Purple is a color closely associated with royalty and luxury. It was a color present in Homer‘s Iliad, and was worn by royals like Byzantine Emperor Justinian I, Alexander the Great, and the kings of Ptolemaic Egypt. It’s a color with such rich history one must wonder what makes purple represent Jesus Christ’s passion?
Purple in the biblical passages
The color purple was mentioned a number of times in the Holy Bible. One was in the book of Exodus, where God instructed Moses to have the Israelites bring him an offering that includes cloths of blue, purple, and scarlet to be used as garments of priests and as curtains for the Tabernacle (a dwelling place of God).
What makes it a defining color of Lent can be read in John 19:2, which says, “And the soldiers twisted together a crown of thorns and put it on his head, and put a purple robe on Him.”
Purple is a liturgical color that represents piety. It is also associated with the mourning, suffering, and pain brought about by the crucifixion. Moreover, it also represents repentance, which makes Lent not just a season to commemorate the sacrifices made by Jesus Christ, but also to seek forgiveness and to mend broken bonds.
Should we wear purple during Lent?
The Catholic Church may have strict observance on appropriate decorum when entering the house of God. The laity, or members of the church who are not ordained or who have religious vows, however, are not required to wear specific colors even during certain liturgical seasons.
“It’s more of a help for people to recognize them [the clergy], as well as a reflection of the type of celebration during the liturgical year,” said Dr. Alan Schreck, professor of theology at the Franciscan University of Steubenville, to ABC News. “Early on, church clothing was not so different from the dress of the people. After this, some of the clergy began to see the value of differentiating themselves, and adopted special clothing for identification purposes during the fourth century.”
What should you do during Lent?
Lent is a time to reconnect with God. To create a moment of silence where you can hear His word and listen to His call.
During his speech at St. Peter’s Square on Ash Wednesday, Pope Francis gave the following pieces of advice:
Turn off the television and open the Bible
Disconnect from cellular phones and connect to the Gospel

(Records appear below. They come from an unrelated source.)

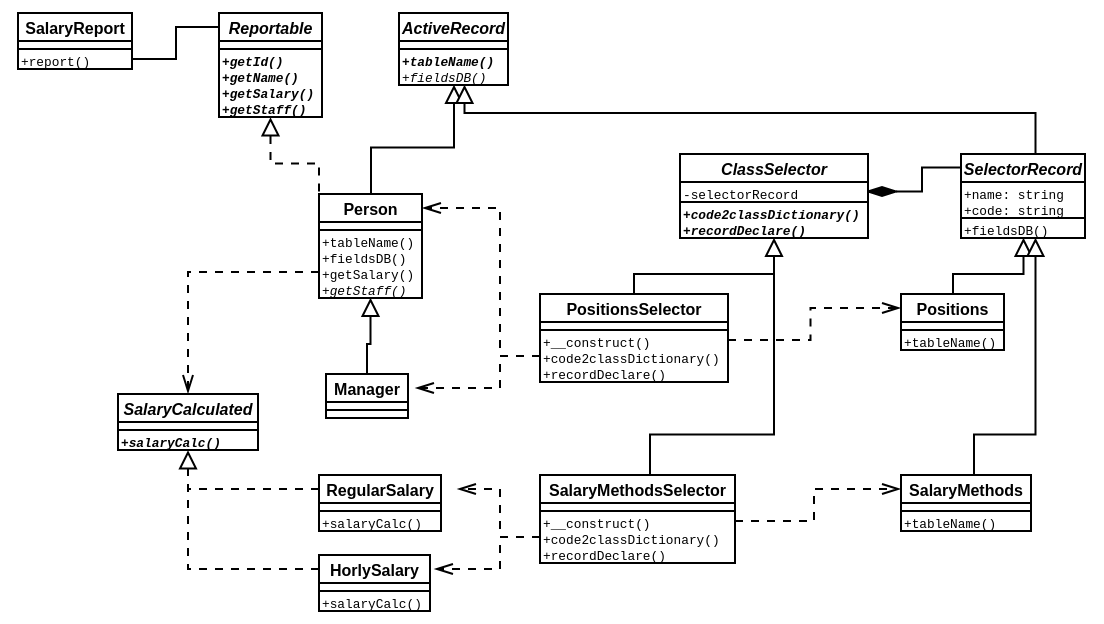
<!DOCTYPE html>
<html lang="en">
<head>
<meta charset="utf-8">
<title>Salary class diagram</title>
<style>
:root { --ink: #000; --paper: #fff; }
* { box-sizing: border-box; margin: 0; padding: 0; }
html, body { width: 1104px; height: 624px; overflow: hidden; background: var(--paper); color: var(--ink); }
.diagram { position: relative; width: 1104px; height: 624px; overflow: hidden; }
.relations { position: absolute; left: 0; top: 0; fill: none; stroke: var(--ink); stroke-width: 2; }
.realizes { stroke-dasharray: 8 8; }
.class {
  position: absolute; left: var(--x); top: var(--y); width: var(--w);
  display: flex; flex-direction: column;
  border: 2px solid var(--ink); background: var(--paper);
}
.class h2 {
  height: 26px; font: bold 16px/30px "Liberation Sans", Arial, sans-serif;
  text-align: center; white-space: nowrap; display: flex; justify-content: center;
}
.class ul {
  list-style: none; border-top: 2px solid var(--ink); padding: 5px 0 0 2px; margin-bottom: -3px;
  font: 12.8px/16px "Liberation Mono", "Courier New", monospace; white-space: nowrap;
}
.class ul:last-child { margin-bottom: -3px; }
.class .empty { height: 8px; padding: 0; margin: 0; }
.class .empty:last-child { margin: 0; }
.abstract { font-style: italic; }
.class h2.abstract { font-style: italic; }
.class li.pure { font-style: italic; font-weight: bold; }
</style>
</head>
<body>
<main class="diagram">
  <svg class="relations" width="1104" height="624" viewBox="0 0 1104 624" aria-hidden="true">
    <defs>
      <path id="triangle" d="M0 0L8 16H-8Z" fill="#fff"/>
      <path id="arrow" d="M-16 -5L0 0L-16 5"/>
    </defs>
    <g class="links">
      <path d="M132 59H176V27H219"/>
      <path d="M371 194V147.5H454V103"/>
      <path d="M1035.5 154V113H464.5V103"/>
      <path d="M961 167.5H922V191.5H896"/>
      <path d="M367 374V344H370.5V316"/>
      <path d="M634 294V274H774V256"/>
      <path d="M650 475V434.5H774V256"/>
      <path d="M953 294V274H1023.5V256"/>
      <path d="M974 475V434.5H1035.5V256"/>
    </g>
    <g class="realizes">
      <path d="M270.5 136V163.5H319V194"/>
      <path d="M319 272H188V389"/>
      <path d="M188 468V489H319"/>
      <path d="M188 468V569H319"/>
      <path d="M540 356H500V208H427"/>
      <path d="M540 356H500V388H420"/>
      <path d="M540 537H500V489H462"/>
      <path d="M540 537H500V569H439"/>
      <path d="M728 340H810.5V308H896"/>
      <path d="M735 521H814V489H896"/>
    </g>
    <g class="inheritance-heads">
      <use href="#triangle" x="454" y="87"/>
      <use href="#triangle" x="464.5" y="87"/>
      <use href="#triangle" x="270.5" y="119.5"/>
      <use href="#triangle" x="370.5" y="300"/>
      <use href="#triangle" x="774" y="240"/>
      <use href="#triangle" x="1023.5" y="240"/>
      <use href="#triangle" x="1035.5" y="240"/>
      <use href="#triangle" x="188" y="452.5"/>
    </g>
    <g class="dependency-heads">
      <use href="#arrow" transform="translate(188 391) rotate(90)"/>
      <use href="#arrow" transform="translate(425 208) rotate(180)"/>
      <use href="#arrow" transform="translate(418 388) rotate(180)"/>
      <use href="#arrow" transform="translate(460 489) rotate(180)"/>
      <use href="#arrow" transform="translate(437 569) rotate(180)"/>
      <use href="#arrow" x="898" y="308"/>
      <use href="#arrow" x="898" y="489"/>
    </g>
    <polygon class="composition-head" points="868,191.5 882,187 896,191.5 882,196" fill="#000"/>
  </svg>

  <section class="class" style="--x:17px;--y:12px;--w:116px">
    <h2>SalaryReport</h2>
    <ul class="empty"></ul>
    <ul><li>+report()</li></ul>
  </section>

  <section class="class" style="--x:218px;--y:12px;--w:105px">
    <h2 class="abstract">Reportable</h2>
    <ul class="empty"></ul>
    <ul>
      <li class="pure">+getId()</li>
      <li class="pure">+getName()</li>
      <li class="pure">+getSalary()</li>
      <li class="pure">+getStaff()</li>
    </ul>
  </section>

  <section class="class" style="--x:398px;--y:12px;--w:111px">
    <h2 class="abstract">ActiveRecord</h2>
    <ul class="empty"></ul>
    <ul>
      <li class="pure">+tableName()</li>
      <li class="abstract">+fieldsDB()</li>
    </ul>
  </section>

  <section class="class" style="--x:318px;--y:193px;--w:105px">
    <h2>Person</h2>
    <ul class="empty"></ul>
    <ul>
      <li>+tableName()</li>
      <li>+fieldsDB()</li>
      <li>+getSalary()</li>
      <li class="abstract">+getStaff()</li>
    </ul>
  </section>

  <section class="class" style="--x:679px;--y:153px;--w:190px">
    <h2 class="abstract">ClassSelector</h2>
    <ul><li>-selectorRecord</li></ul>
    <ul>
      <li class="pure">+code2classDictionary()</li>
      <li class="pure">+recordDeclare()</li>
    </ul>
  </section>

  <section class="class" style="--x:960px;--y:153px;--w:126px">
    <h2 class="abstract">SelectorRecord</h2>
    <ul>
      <li>+name: string</li>
      <li>+code: string</li>
    </ul>
    <ul><li>+fieldsDB()</li></ul>
  </section>

  <section class="class" style="--x:539px;--y:293px;--w:190px">
    <h2>PositionsSelector</h2>
    <ul class="empty"></ul>
    <ul>
      <li>+__construct()</li>
      <li>+code2classDictionary()</li>
      <li>+recordDeclare()</li>
    </ul>
  </section>

  <section class="class" style="--x:900px;--y:293px;--w:105px">
    <h2>Positions</h2>
    <ul class="empty"></ul>
    <ul><li>+tableName()</li></ul>
  </section>

  <section class="class" style="--x:325px;--y:373px;--w:84px">
    <h2>Manager</h2>
    <ul class="empty"></ul>
    <ul class="empty"></ul>
  </section>

  <section class="class" style="--x:117px;--y:393px;--w:142px">
    <h2 class="abstract">SalaryCalculated</h2>
    <ul class="empty"></ul>
    <ul><li class="pure">+salaryCalc()</li></ul>
  </section>

  <section class="class" style="--x:318px;--y:474px;--w:124px">
    <h2>RegularSalary</h2>
    <ul class="empty"></ul>
    <ul><li>+salaryCalc()</li></ul>
  </section>

  <section class="class" style="--x:318px;--y:554px;--w:113px">
    <h2>HorlySalary</h2>
    <ul class="empty"></ul>
    <ul><li>+salaryCalc()</li></ul>
  </section>

  <section class="class" style="--x:539px;--y:474px;--w:197px">
    <h2>SalaryMethodsSelector</h2>
    <ul class="empty"></ul>
    <ul>
      <li>+__construct()</li>
      <li>+code2classDictionary()</li>
      <li>+recordDeclare()</li>
    </ul>
  </section>

  <section class="class" style="--x:900px;--y:474px;--w:132px">
    <h2>SalaryMethods</h2>
    <ul class="empty"></ul>
    <ul><li>+tableName()</li></ul>
  </section>
</main>
</body>
</html>
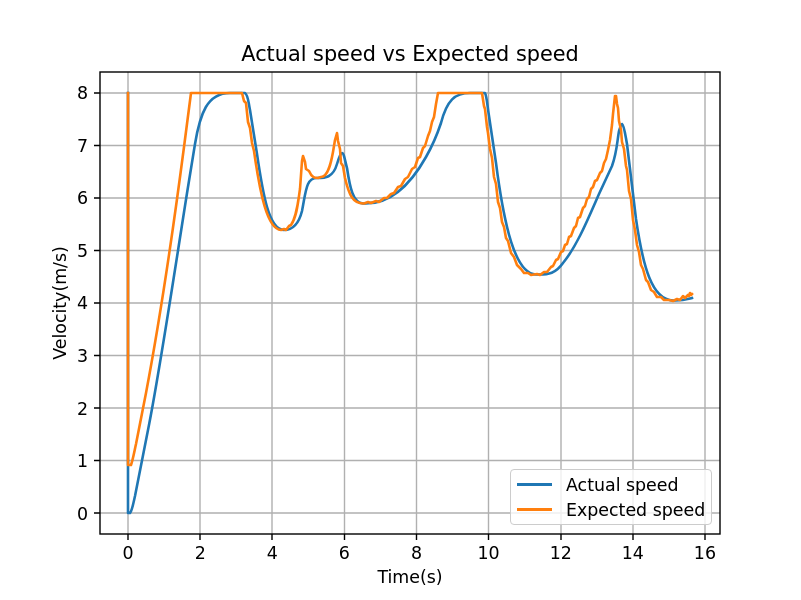
<!DOCTYPE html>
<html lang="en">
<head>
<meta charset="utf-8">
<title>Actual speed vs Expected speed</title>
<style>
:root {
  --paper: #ffffff;
  --ink: #000000;
  --grid: #b0b0b0;
  --legend-edge: #cccccc;
  --actual: #1f77b4;
  --expected: #ff7f0e;
}
* { box-sizing: border-box; margin: 0; padding: 0; }
html, body { width: 801px; height: 600px; overflow: hidden; background: var(--paper); }
.chart {
  position: relative; width: 801px; height: 600px; overflow: hidden;
  color: var(--ink); font: 17.4px/20px "DejaVu Sans", sans-serif; white-space: nowrap;
}
.plot { position: absolute; left: 0; top: 0; }
.grid { stroke: var(--grid); stroke-width: 1.4; }
.ticks, .frame { stroke: var(--ink); stroke-width: 1.4; fill: none; }
.series { fill: none; stroke-width: 2.6; stroke-linejoin: round; stroke-linecap: square; }
.actual { stroke: var(--actual); }
.expected { stroke: var(--expected); }
h1 {
  position: absolute; left: 100px; top: 42px; width: 620px;
  font-size: 20.8px; line-height: 24px; font-weight: 400; text-align: center;
}
.x-scale, .y-scale { position: absolute; display: grid; list-style: none; }
.x-scale { left: 92px; top: 543px; width: 649px; grid-template-columns: repeat(9, 1fr); text-align: center; }
.y-scale { left: 50px; top: 67px; width: 38px; height: 473px; grid-template-rows: repeat(9, 1fr); align-items: center; text-align: right; }
.x-title { position: absolute; left: 100px; top: 567px; width: 620px; text-align: center; }
.y-title { position: absolute; left: -40px; top: 293px; width: 200px; text-align: center; transform: rotate(-90deg); }
.legend {
  position: absolute; left: 510px; top: 469px; width: 202px; height: 56px;
  padding: 2px 0 2px 6px; display: grid; grid-template-rows: 1fr 1fr; align-items: center;
  list-style: none; background: rgba(255, 255, 255, .8);
  border: 1.7px solid var(--legend-edge); border-radius: 4px;
}
.legend li { display: flex; align-items: center; gap: 14px; }
.swatch { width: 35px; height: 3px; flex: none; }
.swatch.actual { background: var(--actual); }
.swatch.expected { background: var(--expected); }
</style>
</head>
<body>
<main class="chart">
  <h1>Actual speed vs Expected speed</h1>

  <svg class="plot" width="801" height="600" viewBox="0 0 801 600" role="img" aria-label="Line chart of actual and expected velocity over time">
    <path class="grid" d="M128 72V534M200 72V534M272 72V534M344.500 72V534M416.500 72V534M488.500 72V534M561 72V534M633 72V534M705 72V534M100 513H720M100 460.500H720M100 408H720M100 355.500H720M100 303H720M100 250.500H720M100 198H720M100 145.500H720M100 93H720"/>
    <path class="ticks" d="M128 534v6M200 534v6M272 534v6M344.500 534v6M416.500 534v6M488.500 534v6M561 534v6M633 534v6M705 534v6M100 513h-6M100 460.500h-6M100 408h-6M100 355.500h-6M100 303h-6M100 250.500h-6M100 198h-6M100 145.500h-6M100 93h-6"/>
    <path class="series actual" d="M128 93V513H130C132 511 133 505 135 496L148 430C160 370 176 262 188 187L195 144C200 114 207 93 230 93H245C248 95 248 100 250 110L257 154C263 195 269 230 284 230C294 230 299 223 302 211C306 191 306 178 317 178C325 178 333 178 337 164C339 157 341 153 342 153C344 153 345 161 347 168C350 188 353 203 363 203.500C392 205 412 182 426 157C434 143 437 135 441 123C447 100 455 93 470 93H485C487 97 487 104 489 116L496 163C504 225 515 274 536 274.500C549 275 556 273 563 263C577 246 588 219 599 194L612 166C617 152 617 142 619 131Q621 124 622 124C624 125 625 133 627 144L636 219C643 267 652 300 673 300.500C683 301 688 299 692 298"/>
    <path class="series expected" d="M128 93V465H131C133 459 134 453 136 444L146 393C160 319 172 239 184 147L191 93H242L244 101L246 103L248 122L250 128L252 143L254 151C260 193 267 229 281 230L284 229L286 230L289 226L291 225C297 216 298 202 300 189L302 161L303 156L305 162L306 169L309 171C312 178 315 178 318 178L321 177C328 177 331 163 333 152L335 140L337 133L338 141L340 149L341 163L343 166L345 178C349 195 353 204 364 203.500L368 202L371 203L376 201L379 202L384 198L387 198L391 194L394 193L398 187L401 186L405 179L408 177L412 169L415 167L418 158L420 157L423 148L425 146L428 136L430 131L432 122L434 117L436 104L438 93H482L484 106L485 109L487 127L488 133L490 149L492 158L494 177L496 184L498 202L500 208L502 222L504 227L506 238L508 241L511 253L514 257L517 265L521 269L524 273L528 273L531 275L537 274L540 275L544 272L547 272L551 267L553 266L556 260L558 259L561 252L563 251L565 245L567 244L569 237L571 236L574 228L576 226L578 218L580 217L583 208L585 206L587 199L589 197L591 189L593 187L595 181L597 180L600 173L602 171L604 163L606 159L608 150L610 140L612 125L613 114L614 105L615 96L616 96L617 104L618 108L619 121L621 130L622 142L624 149L626 166L627 170L629 191L631 199L633 220L635 230L637 245L639 252L641 265L643 269L646 280L648 282L651 290L654 292L657 297L661 297L664 300L669 300L673 301L677 299L680 300L683 296L685 298L688 295L689 296L690 293L691 295L692 294"/>
    <rect class="frame" x="100" y="72" width="620" height="462"/>
  </svg>

  <ol class="y-scale">
    <li>8</li><li>7</li><li>6</li><li>5</li><li>4</li><li>3</li><li>2</li><li>1</li><li>0</li>
  </ol>
  <ol class="x-scale">
    <li>0</li><li>2</li><li>4</li><li>6</li><li>8</li><li>10</li><li>12</li><li>14</li><li>16</li>
  </ol>
  <p class="x-title">Time(s)</p>
  <p class="y-title">Velocity(m/s)</p>

  <ul class="legend">
    <li><span class="swatch actual"></span>Actual speed</li>
    <li><span class="swatch expected"></span>Expected speed</li>
  </ul>
</main>
</body>
</html>
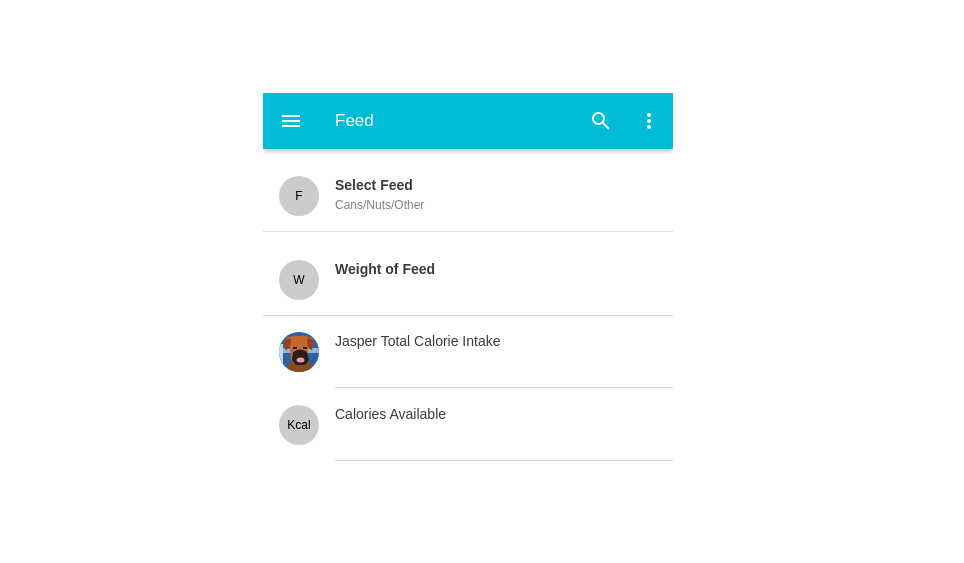
<!DOCTYPE html>
<html lang="en">
<head>
<meta charset="utf-8">
<title>Feed</title>
<style>
:root {
  --bar: #00bcd7;
  --on-bar: #fff;
  --surface: #fff;
  --title: #3b3b3b;
  --muted: #808080;
  --divider: #dedede;
  --avatar: #ccc;
}
* { box-sizing: border-box; margin: 0; padding: 0; }
body {
  width: 964px;
  height: 563px;
  overflow: hidden;
  padding: 93px 0 0 263px;
  background: var(--surface);
  font-family: "Liberation Sans", Arial, sans-serif;
}
.screen { width: 410px; overflow: hidden; }
.app-bar {
  position: relative;
  display: flex;
  align-items: center;
  height: 56px;
  padding: 0 12px 0 16px;
  background: var(--bar);
  color: var(--on-bar);
  box-shadow: 0 2px 5px rgba(0, 0, 0, .26);
}
.app-bar h1 { flex: 1; margin-left: 32px; font-size: 17px; font-weight: 400; line-height: 24px; }
.icon { display: block; width: 24px; height: 24px; fill: currentColor; }
.icon-search { margin-right: 24px; }
.list { list-style: none; }
.item {
  display: grid;
  grid-template-columns: 40px 1fr;
  column-gap: 16px;
  padding-left: 16px;
}
.item-field { height: 84px; padding-top: 28px; border-bottom: 1px solid var(--divider); }
.item-field:first-child { height: 83px; padding-top: 27px; }
.item-result { height: 72px; padding-top: 16px; }
.item-result:last-child { height: 73px; padding-top: 17px; }
.item-result .item-text { border-bottom: 1px solid var(--divider); }
.avatar {
  display: flex;
  align-items: center;
  justify-content: center;
  width: 40px;
  height: 40px;
  border-radius: 50%;
  overflow: hidden;
  background: var(--avatar);
  color: #000;
  font-size: 12px;
}
.item h2 { font-size: 14px; line-height: 18px; font-weight: 400; color: var(--title); }
.item-field h2 { font-weight: 700; }
.item p { margin-top: 2px; font-size: 12px; line-height: 18px; color: var(--muted); }
</style>
</head>
<body>
<main class="screen">
  <header class="app-bar">
    <svg class="icon" viewBox="0 0 24 24" role="img" aria-label="Menu"><path d="M3 6h18v2H3zM3 11h18v2H3zM3 16h18v2H3z"/></svg>
    <h1>Feed</h1>
    <svg class="icon icon-search" viewBox="0 0 24 24" role="img" aria-label="Search">
      <g fill="none" stroke="currentColor" stroke-width="2"><circle cx="9.5" cy="9.5" r="5.5"/><path d="M14 14l6 6"/></g>
    </svg>
    <svg class="icon" viewBox="0 0 24 24" role="img" aria-label="More options"><circle cx="12" cy="6" r="2"/><circle cx="12" cy="12" r="2"/><circle cx="12" cy="18" r="2"/></svg>
  </header>

  <ul class="list">
    <li class="item item-field">
      <span class="avatar">F</span>
      <div class="item-text">
        <h2>Select Feed</h2>
        <p>Cans/Nuts/Other</p>
      </div>
    </li>
    <li class="item item-field">
      <span class="avatar">W</span>
      <div class="item-text"><h2>Weight of Feed</h2></div>
    </li>
    <li class="item item-result">
      <svg class="avatar" viewBox="0 0 40 40" role="img" aria-label="Photo of a brown dog with a dark muzzle, tongue out">
        <rect width="40" height="40" fill="#2f62a0"/>
        <path d="M0 16h40v5H0z" fill="#8fb4d6"/>
        <path d="M0 12h4v22H0z" fill="#c3d6e6"/>
        <path d="M8 40l2-10h21l3 10z" fill="#8a4a20"/>
        <path d="M5 8q7-5 15-4 9-1 15 4l-2 10-4-2-1 12-8 5-8-5-1-12-5 2z" fill="#c4692d"/>
        <path d="M5 8l7-2-1 10-5 2zM35 8l-7-2 1 10 4 2z" fill="#8f431b"/>
        <path d="M14 20q7-5 14 0l2 8-4 5h-9l-4-5z" fill="#2a1c18"/>
        <path d="M14 15h4v2h-4zM24 15h4v2h-4z" fill="#2a1c18"/>
        <ellipse cx="21.5" cy="28" rx="4" ry="2.5" fill="#e99ab0"/>
      </svg>
      <div class="item-text"><h2>Jasper Total Calorie Intake</h2></div>
    </li>
    <li class="item item-result">
      <span class="avatar">Kcal</span>
      <div class="item-text"><h2>Calories Available</h2></div>
    </li>
  </ul>
</main>
</body>
</html>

Give up useless word, chatter, rumors, gossips, and to speak directly to the Lord
Pray, fast, and do works of mercy
“Fasting is being capable of giving up the superfluous and going to the essential,” Pope Francis said. “It is seeking the beauty of a simpler life.”